My last update on the British election was a story of the Liberal Democrat party’s increasing dominance in the world of British politics. However, in the last week they have lost that dominance, as the election held last Thursday left them with a much smaller number of Members of Parliament (MPs) than expected. The party received 57 seats, as opposed to the 62 they got in the 2005 election, according to the BBC. The election resulted in a hung parliament for the first time since 1974, when there was a Labour/Liberal Democrat party coalition.

A “hung parliament,” as explained in the last installment of this column, means that two or more parties share power, and all have to agree on how to run the country. Currently it seems most probable that it will be a Conservative/Liberal Democrat coalition. The alternative is a Labour/Liberal Democrat coalition, which would mean a smaller majority and would quite possibly require the cooperation of other smaller parties to ensure a majority in parliament.

Last Friday, the Conservatives and the Liberal Democrats started negotiations to determine whether they were compatible enough in policy and vision to form a coalition. Both David Cameron (Conservative leader) and Nick Clegg (Liberal Democrat leader) have stated what they are prepared to do in this coalition and what each party wants. There are several issues over which the two parties disagree in a major way, including immigration, the European Union, and spending cuts. Cameron and Clegg are currently deciding whether they will form a coalition government.

When such a coalition is formed, it is not normally expected to last long, and another election within the same year is the norm. However, according to the BBC, the current situation may be different because the main party funds are depleted due to election costs. In fact, the BBC also stated that any party forcing another election in the next year or so will likely be unpopular and be seen as upsetting the balance of the coalition.

A coalition is generally seen to be a very cooperative experience, as it provides an environment in which parties must get along with one another for the good of the country. It is in their interest to cooperate if they want to be elected as dual or sole representatives into the next government.

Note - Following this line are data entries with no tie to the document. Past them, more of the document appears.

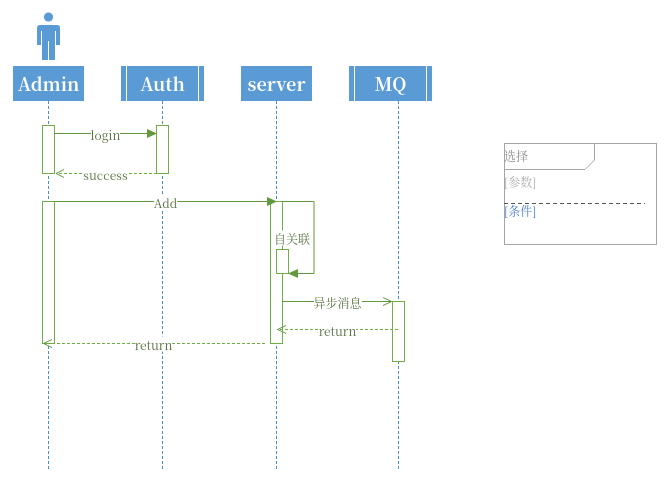
<!DOCTYPE html>
<html lang="zh-CN">
<head>
<meta charset="utf-8">
<title>Sequence diagram</title>
<style>
:root {
  --blue: #5b9bd5;
  --lifeline: #4a8fc4;
  --green: #70ad47;
  --arrow: #62993e;
  --label: #56703f;
  --frame: #a5a5a5;
  --paper: #fff;
}
* { box-sizing: border-box; margin: 0; }
html, body { width: 669px; height: 485px; overflow: hidden; background: var(--paper); }
.diagram {
  position: relative; width: 669px; height: 485px; overflow: hidden;
  font: 12px/16px "Noto Serif CJK SC", "Noto Serif", serif;
  color: var(--label);
}
.connectors { position: absolute; left: 0; top: 0; }
.lifelines { stroke: var(--lifeline); stroke-dasharray: 3 2; }
.activations { fill: var(--paper); stroke: var(--green); }
.messages { fill: none; stroke: var(--arrow); }
.messages .reply { stroke: var(--green); stroke-dasharray: 3 2; }
.heads { fill: var(--arrow); }
.open-heads { fill: none; stroke: var(--arrow); }

.participants {
  position: absolute; left: 13px; top: 66px; height: 35px;
  display: grid; grid-template-columns: 71px 83px 71px 83px; column-gap: 37px;
}
.participant {
  background: var(--blue); color: var(--paper);
  display: flex; align-items: center; justify-content: center;
  font-size: 18px; line-height: 35px; font-weight: 700;
}
.participant.process { position: relative; }
.participant.process::before, .participant.process::after {
  content: ""; position: absolute; top: 0; bottom: 0; width: 1px; background: var(--paper);
}
.participant.process::before { left: 5px; }
.participant.process::after { right: 5px; }

.message-label {
  position: absolute; transform: translate(-50%, -50%);
  background: var(--paper); white-space: nowrap; line-height: 15px;
}
.fragment { position: absolute; left: 504px; top: 143px; width: 153px; height: 102px; }
.fragment svg { position: absolute; left: 0; top: 0; }
.fragment p { position: absolute; left: 0; white-space: nowrap; }
.fragment .operator { top: 5px; color: #8c8c8c; }
.fragment .parameter { top: 31px; color: #acacac; }
.fragment .condition { top: 60px; color: #4a7fd0; }
</style>
</head>
<body>
<main class="diagram">
  <svg class="connectors" width="669" height="485" viewBox="0 0 669 485" aria-hidden="true">
    <g class="actor" fill="#5b9bd5">
      <circle cx="48.5" cy="17" r="4.6"/>
      <path d="M40 25H57Q60 25 60 28V45H56V31H55V60H49V41H48V60H42V31H41V45H37V28Q37 25 40 25Z"/>
    </g>
    <g class="lifelines">
      <path d="M48.5 101V471M162.5 101V471M276.5 101V471M398.5 101V471"/>
    </g>
    <g class="activations">
      <rect x="42.5" y="125.5" width="12" height="48"/>
      <rect x="156.5" y="125.5" width="12" height="48"/>
      <rect x="42.5" y="201.5" width="12" height="142"/>
      <rect x="270.5" y="201.5" width="12" height="142"/>
      <rect x="276.5" y="249.5" width="12" height="24"/>
      <rect x="392.5" y="301.5" width="12" height="60"/>
    </g>
    <g class="messages">
      <path d="M54 133.5H148"/>
      <path class="reply" d="M162 173.5H56"/>
      <path d="M54 201.5H268"/>
      <path d="M282 201.5H314V273.5H297"/>
      <path d="M282 301.5H392"/>
      <path class="reply" d="M398 329.5H277"/>
      <path class="reply" d="M265 343.5H43"/>
    </g>
    <g class="heads">
      <polygon points="147,129 157,133.5 147,138"/>
      <polygon points="267,197 277,201.5 267,206"/>
      <polygon points="298,269 288,273.5 298,278"/>
    </g>
    <g class="open-heads">
      <path d="M64 169.5L56 173.5L64 177.5"/>
      <path d="M383 297.5L391.5 301.5L383 305.5"/>
      <path d="M286 325.5L277.5 329.5L286 333.5"/>
      <path d="M52 339.5L43.5 343.5L52 347.5"/>
    </g>
  </svg>

  <header class="participants">
    <div class="participant">Admin</div>
    <div class="participant process">Auth</div>
    <div class="participant">server</div>
    <div class="participant process">MQ</div>
  </header>

  <span class="message-label" style="left:105.5px;top:133.5px">login</span>
  <span class="message-label" style="left:105.5px;top:173.5px">success</span>
  <span class="message-label" style="left:165.5px;top:201.5px">Add</span>
  <span class="message-label" style="left:292px;top:238px">自关联</span>
  <span class="message-label" style="left:337.5px;top:301.5px">异步消息</span>
  <span class="message-label" style="left:337.5px;top:329.5px">return</span>
  <span class="message-label" style="left:153.5px;top:343.5px">return</span>

  <section class="fragment">
    <svg width="153" height="102" viewBox="0 0 153 102" fill="none" stroke="#a5a5a5" aria-hidden="true">
      <rect x="0.5" y="0.5" width="152" height="101"/>
      <path d="M90.5 0V17L81 26.5H0"/>
      <path d="M0 60.5H141" stroke="#555" stroke-dasharray="4 3"/>
    </svg>
    <p class="operator">选择</p>
    <p class="parameter">[参数]</p>
    <p class="condition">[条件]</p>
  </section>
</main>
</body>
</html>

In reference to talks with the Liberal Democrats on coalition matters, Cameron said: “Inevitably, these negotiations will involve compromise. But that’s what working together in the national interest means.” Most British politicians would agree that progress can only be achieved through cooperation.

In this economic climate, all parties need to work together to take the country out of recession. Liberal Democrat Treasury spokesman Vince Cable believes a joint party commission should be put together to solve the economic crisis. According to the BBC, both Cable and Conservative Chancellor George Osborne agree that the currently planned job tax by the Labour party is wrong.

The potential coalition would mean that the Liberal Democrats would be the minority party with 57 seats, opposed to the Conservatives’ 306. This would include the possibility of Cable being appointed as Chief Secretary of the Treasury.

The other side to this election has been the greatly increased involvement from the British population as a whole, as compared with previous elections, which was ignited by the TV debates. The councils of Britain simply could not handle the increased turnout to polling stations. It is fair to say this was only a modest turnout of voters and was by no means the majority of the British population, but when 10 p.m. came and the polling stations had to close, there were still many people left to vote. It was an embarrassment to British democracy that many of these people were not able to vote, and the public was outraged.

The embarrassment was further etched into the country’s psyche because British expertise is often brought into elections on an international scale to maintain order and to accommodate large numbers of people wanting to exercise their democratic right to vote.

This election has been a fascinating one with many twists and turns, and although it has not met its conclusion, it has restored imagination to British politics. Whichever coalition may result from the election, the parties involved will be expected to work together to ensure a stable future for Britain.